Sheesh! If we still had spring-driven mechanical clocks, no doubt their manufacturers would now zealously sue any time someone offered instructions about how to open their “proprietary” clock-cases, much less offering guidance as to their detailed operation! And I certainly hope that no one ever dares to disassemble their bicycle, to see how its gearing works! — jim warren @justjim36
Jim Warren, open-govt & tech-civlib advocate & sometime columnist —


Do Want to be Smart too?

What you can do

Kentucky needs more of this kind of dialog with people who are willing.


RELIGIOUS Whitefield Academy Education Stinks in Kentucky

Jim ~

“Well … Kentucky IS the state that kept electing Moskow’s Mitch to “represent” them.

<snarling sigh>”

Scientists Establish A Link Between Brain Damage And Religious Fundamentalism

The difference between the two lies in the fact that religious beliefs are not usually updated in response to new evidence or scientific explanations like empirical beliefs are. Because of this, religious beliefs are strongly associated with conservatism, meaning that they are fixed and rigid. That is why conservatism is therefore used to help promote predictability and coherence to the rules of society among individuals within the group.

Religious fundamentalism is defined as “an ideology that emphasizes traditional religious texts and rituals and discourages progressive thinking about religion and social issues.” Anything that questions or challenges religious fundamentalists beliefs or way of life is generally opposed.

Trump Hired Televangelical Scammer Paula White

The Comingling of Church and State F^ck the Prayer Breakfast
Jeff Sharlet’s book “The Family: The Secret Fundamentalism at the Heart of American Power.” Published on Jul 24, 2019
It’s not about faith. It’s about power. The Family explores the history of a quietly powerful religious organization with strong ties to US politics.
Meet The Family on August 9, only on Netflix:

Paula White Leads Evangelical Leaders in Prayer Over President Trump



New Florida Board of Education Chair:
“I won’t support any evolution being taught as fact at all in any of our schools.”

Florida’s new Board of Education chairman, a citrus farmer named Andy Tuck, said about the theory of evolution when he was the vice-chairman:
“As a person of faith, I strongly oppose any study of evolution as fact at all.
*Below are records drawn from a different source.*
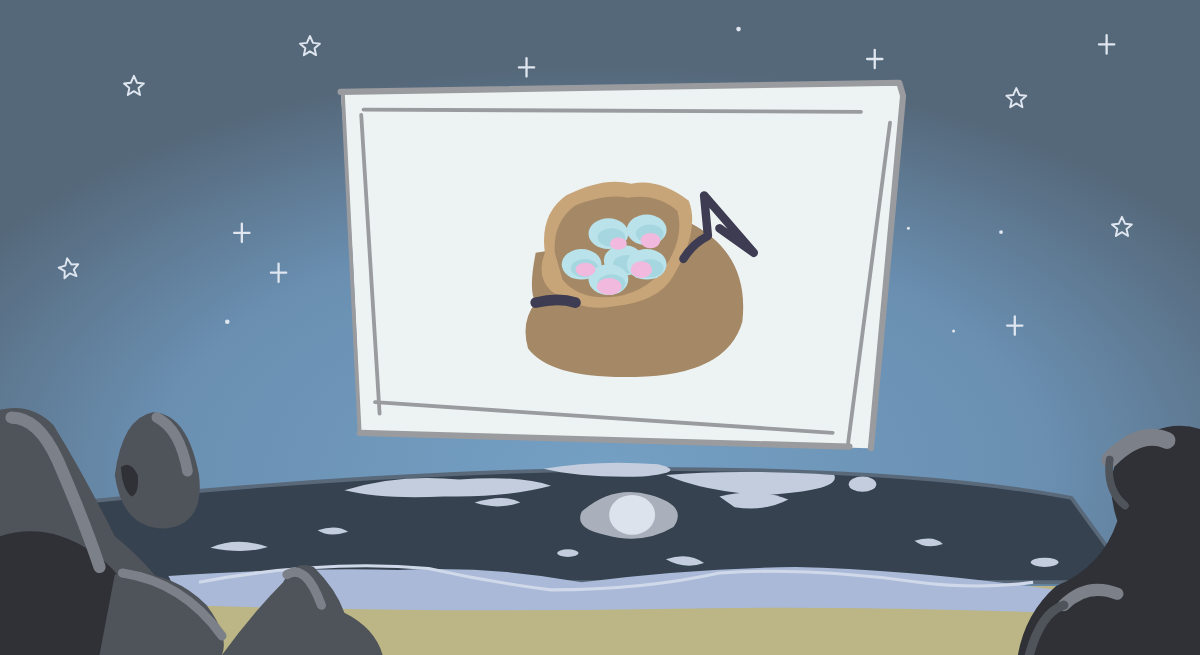
<!DOCTYPE html>
<html lang="en">
<head>
<meta charset="utf-8">
<title>Night Screen by the Shore</title>
<link rel="stylesheet" href="https://fonts.googleapis.com/css2?family=Nunito&display=swap">
<style>
:root{
  --sky-deep:#55687a;
  --sky-glow:#74a0c4;
  --star:#dfe6ef;
  --screen:#edf3f3;
  --frame:#9a9b9e;
  --bag:#a58866;
  --bag-rim:#c8a479;
  --candy:#b9e2ea;
  --candy-shade:#93cbd6;
  --candy-pink:#f1b9de;
  --string:#3e3c52;
  --sea:#36424f;
  --foam:#c3cddd;
  --wave:#a9b9d7;
  --sand:#bcb585;
  --rock:#4f535a;
  --rock-dark:#2f3136;
  --rock-light:#7c8089;
}
html,body{margin:0;padding:0;overflow:hidden;background:var(--sky-deep);font-family:'Nunito',sans-serif}
.canvas{width:1200px;height:655px;display:block}
</style>
</head>
<body>
<svg class="canvas" viewBox="0 0 1568 855" preserveAspectRatio="none" role="img" aria-label="Outdoor screen over a night sea showing a bag of sweets">
  <defs>
    <radialGradient id="skyGlow" cx="0.5" cy="0.72" r="0.62">
      <stop offset="0" stop-color="var(--sky-glow)"/>
      <stop offset="0.6" stop-color="#6a8fb1"/>
      <stop offset="1" stop-color="var(--sky-deep)"/>
    </radialGradient>
    <path id="sparkle" d="M0-12V12M-10 0H10" stroke="var(--star)" stroke-width="3" stroke-linecap="round" fill="none"/>
    <path id="starShape" d="M0-13L4-4 13-3 6 3 8 12 0 7-8 12-6 3-13-3-4-4Z" stroke="var(--star)" stroke-width="2.5" fill="none" stroke-linejoin="round"/>
    <g id="candy">
      <ellipse rx="26" ry="20" fill="var(--candy)"/>
      <ellipse cx="4" cy="5" rx="18" ry="12" fill="var(--candy-shade)" opacity=".5"/>
    </g>
  </defs>

  <rect class="sky" width="1568" height="855" fill="url(#skyGlow)"/>

  <g class="stars">
    <use href="#starShape" x="175" y="112"/>
    <use href="#starShape" x="405" y="60"/>
    <use href="#starShape" x="90" y="350" transform="rotate(-10 90 350)"/>
    <use href="#starShape" x="1328" y="128"/>
    <use href="#starShape" x="1466" y="296"/>
    <use href="#sparkle" x="688" y="88"/>
    <use href="#sparkle" x="1143" y="77"/>
    <use href="#sparkle" x="1446" y="58"/>
    <use href="#sparkle" x="316" y="304"/>
    <use href="#sparkle" x="364" y="356"/>
    <use href="#sparkle" x="1326" y="425"/>
    <circle cx="965" cy="38" r="3" fill="var(--star)"/>
    <circle cx="297" cy="420" r="3" fill="var(--star)"/>
    <circle cx="1308" cy="303" r="2.5" fill="var(--star)"/>
    <circle cx="1246" cy="432" r="2" fill="var(--star)"/>
    <circle cx="1187" cy="298" r="2" fill="var(--star)"/>
  </g>

  <g class="sea">
    <path d="M110 655Q500 615 840 612Q1200 612 1400 650L1480 760H120Z" fill="var(--sea)" stroke="#59697a" stroke-width="5"/>
    <g fill="var(--foam)">
      <path d="M450 640Q520 618 600 626Q680 620 720 634Q660 650 580 648Q500 652 450 640Z"/>
      <path d="M710 612Q780 600 860 606Q900 616 840 622Q760 624 710 612Z"/>
      <path d="M870 620Q960 612 1090 620Q1100 640 1000 646Q920 642 870 620Z"/>
      <path d="M940 648Q990 636 1030 652Q1000 668 960 662Z"/>
      <path d="M620 656Q660 644 680 656Q650 666 620 656Z"/>
      <ellipse cx="1127" cy="632" rx="18" ry="10"/>
      <path d="M760 668Q800 632 850 646Q900 660 880 688Q840 712 790 698Q750 690 760 668Z" fill="#a9b0bc"/>
      <ellipse cx="826" cy="672" rx="30" ry="26" fill="#dde3ec"/>
      <path d="M275 715Q310 700 350 714Q320 724 275 715Z"/>
      <path d="M415 692Q440 684 455 694Q430 702 415 692Z"/>
      <path d="M1195 706Q1220 698 1232 710Q1210 718 1195 706Z"/>
      <path d="M870 730Q900 720 920 735Q895 744 870 730Z"/>
      <ellipse cx="1365" cy="734" rx="18" ry="6"/>
      <ellipse cx="742" cy="722" rx="14" ry="5"/>
    </g>
    <rect y="765" width="1568" height="90" fill="var(--sand)"/>
    <path d="M220 752Q400 740 520 744Q640 738 760 760Q900 742 1040 740Q1200 744 1380 770L1380 800Q1100 790 860 795Q560 800 240 790Z" fill="var(--wave)"/>
    <path d="M260 760Q420 730 560 742Q640 760 720 770Q840 770 940 748Q1060 740 1200 760Q1280 770 1350 760" fill="none" stroke="#d0d9ea" stroke-width="4"/>
  </g>

  <g class="screen">
    <path d="M445 118L1175 107Q1182 115 1180 125L1135 585L470 565Q465 340 445 118Z" fill="var(--screen)"/>
    <path d="M445 120L1175 108L1180 125L1138 585M470 565L1110 583" fill="none" stroke="var(--frame)" stroke-width="8" stroke-linecap="round" stroke-linejoin="round"/>
    <path d="M448 122Q458 340 470 565M475 143L1125 146M490 525L1088 565M472 150L496 540M1163 160L1108 580" fill="none" stroke="var(--frame)" stroke-width="5" stroke-linecap="round"/>
  </g>

  <g class="sweet-bag">
    <path d="M700 330Q690 380 700 395Q680 420 690 455Q720 495 830 492Q950 490 970 420Q980 330 900 290Q860 300 830 315Q760 320 700 330Z" fill="var(--bag)"/>
    <path d="M712 330Q705 280 740 255Q790 230 825 240Q860 232 900 262Q915 300 880 360Q860 395 800 400Q760 408 720 380Q700 360 712 330Z" fill="var(--bag-rim)"/>
    <path d="M725 330Q722 290 752 268Q792 252 820 258Q858 252 885 275Q895 310 868 350Q840 385 795 388Q755 390 735 365Z" fill="var(--bag)"/>
    <use href="#candy" x="795" y="305"/>
    <use href="#candy" x="845" y="300"/>
    <use href="#candy" x="760" y="345"/>
    <use href="#candy" x="815" y="340"/>
    <use href="#candy" x="795" y="365"/>
    <use href="#candy" x="845" y="345"/>
    <g fill="var(--candy-pink)">
      <ellipse cx="850" cy="314" rx="13" ry="10"/>
      <ellipse cx="808" cy="318" rx="11" ry="8"/>
      <ellipse cx="765" cy="352" rx="13" ry="9"/>
      <ellipse cx="796" cy="374" rx="16" ry="11"/>
      <ellipse cx="838" cy="352" rx="14" ry="11"/>
    </g>
    <path d="M700 395Q730 388 752 395" fill="none" stroke="var(--string)" stroke-width="14" stroke-linecap="round"/>
    <path d="M893 338Q905 318 925 308L920 255L985 330L940 298" fill="none" stroke="var(--string)" stroke-width="11" stroke-linecap="round" stroke-linejoin="round"/>
  </g>

  <g class="rocks">
    <path d="M0 535Q40 525 70 555Q110 620 150 700Q200 740 230 790Q260 840 250 855H0Z" fill="var(--rock)"/>
    <path d="M0 700Q60 680 120 720Q180 760 200 855H0Z" fill="var(--rock-dark)"/>
    <path d="M15 545Q50 545 75 600Q110 680 130 740" fill="none" stroke="var(--rock-light)" stroke-width="16" stroke-linecap="round"/>
    <path d="M150 620Q160 545 200 538Q245 540 260 620Q268 685 215 690Q160 690 150 620Z" fill="var(--rock)"/>
    <path d="M205 545Q235 560 245 615" fill="none" stroke="var(--rock-light)" stroke-width="14" stroke-linecap="round"/>
    <path d="M158 610Q170 600 180 620Q182 645 172 648Q160 640 158 610Z" fill="var(--rock-dark)"/>
    <path d="M150 750Q220 740 270 790Q300 830 290 855H130Z" fill="var(--rock)"/>
    <path d="M160 748Q240 760 290 830" fill="none" stroke="var(--rock-light)" stroke-width="12" stroke-linecap="round"/>
    <path d="M290 855Q330 800 370 760Q385 730 410 740Q440 770 450 800Q490 820 500 855Z" fill="var(--rock)"/>
    <path d="M375 750Q400 735 420 790" fill="none" stroke="var(--rock-light)" stroke-width="12" stroke-linecap="round"/>
    <path d="M1568 560Q1520 545 1470 585Q1440 620 1460 680Q1440 740 1380 765Q1340 800 1330 855H1568Z" fill="var(--rock-dark)"/>
    <path d="M1450 600Q1490 560 1525 575" fill="none" stroke="var(--rock-light)" stroke-width="22" stroke-linecap="round"/>
    <path d="M1450 600Q1445 640 1470 660" fill="none" stroke="var(--rock)" stroke-width="10" stroke-linecap="round"/>
    <path d="M1390 790Q1420 760 1460 775" fill="none" stroke="var(--rock-light)" stroke-width="16" stroke-linecap="round"/>
    <path d="M1345 855Q1360 800 1390 790" fill="none" stroke="var(--rock)" stroke-width="12" stroke-linecap="round"/>
  </g>
</svg>
</body>
</html>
I’m purely in favor of it staying a theory and only a theory. I won’t support any evolution being taught as fact at all in any of our schools.”
Tuck was appointed by Florida Governor Rick Scott.
School Board Vice Chairman Andy Tuck said, “as a person of faith, I strongly oppose any study of evolution as fact at all… I won’t support any evolution being taught as fact at all in any of our schools.”#evolution #education #Florida
— Secular Students (@SecularStudents) August 3, 2019
The New Florida Board of Education Chair, Andy Tuck: “I won’t support any evolution being taught as fact at all in any of our schools.”

Historic day for women we now have the 38 States to Ratified the ERA

38th states approve the ERA and now demand constitutional change.

The U.S. Department of Justice issued an opinion that said the expired deadline means the ERA cannot be ratified.

The religious right mobilized to block it.

Watch Season 1 Now on Netflix

This documentary is inspired by Jeff Sharlet’s book “The Family: The Secret Fundamentalism at the Heart of American Power.”

Watch in Full

An enigmatic conservative Christian group known as the Family wields enormous influence in Washington, D.C., in pursuit of its global ambitions.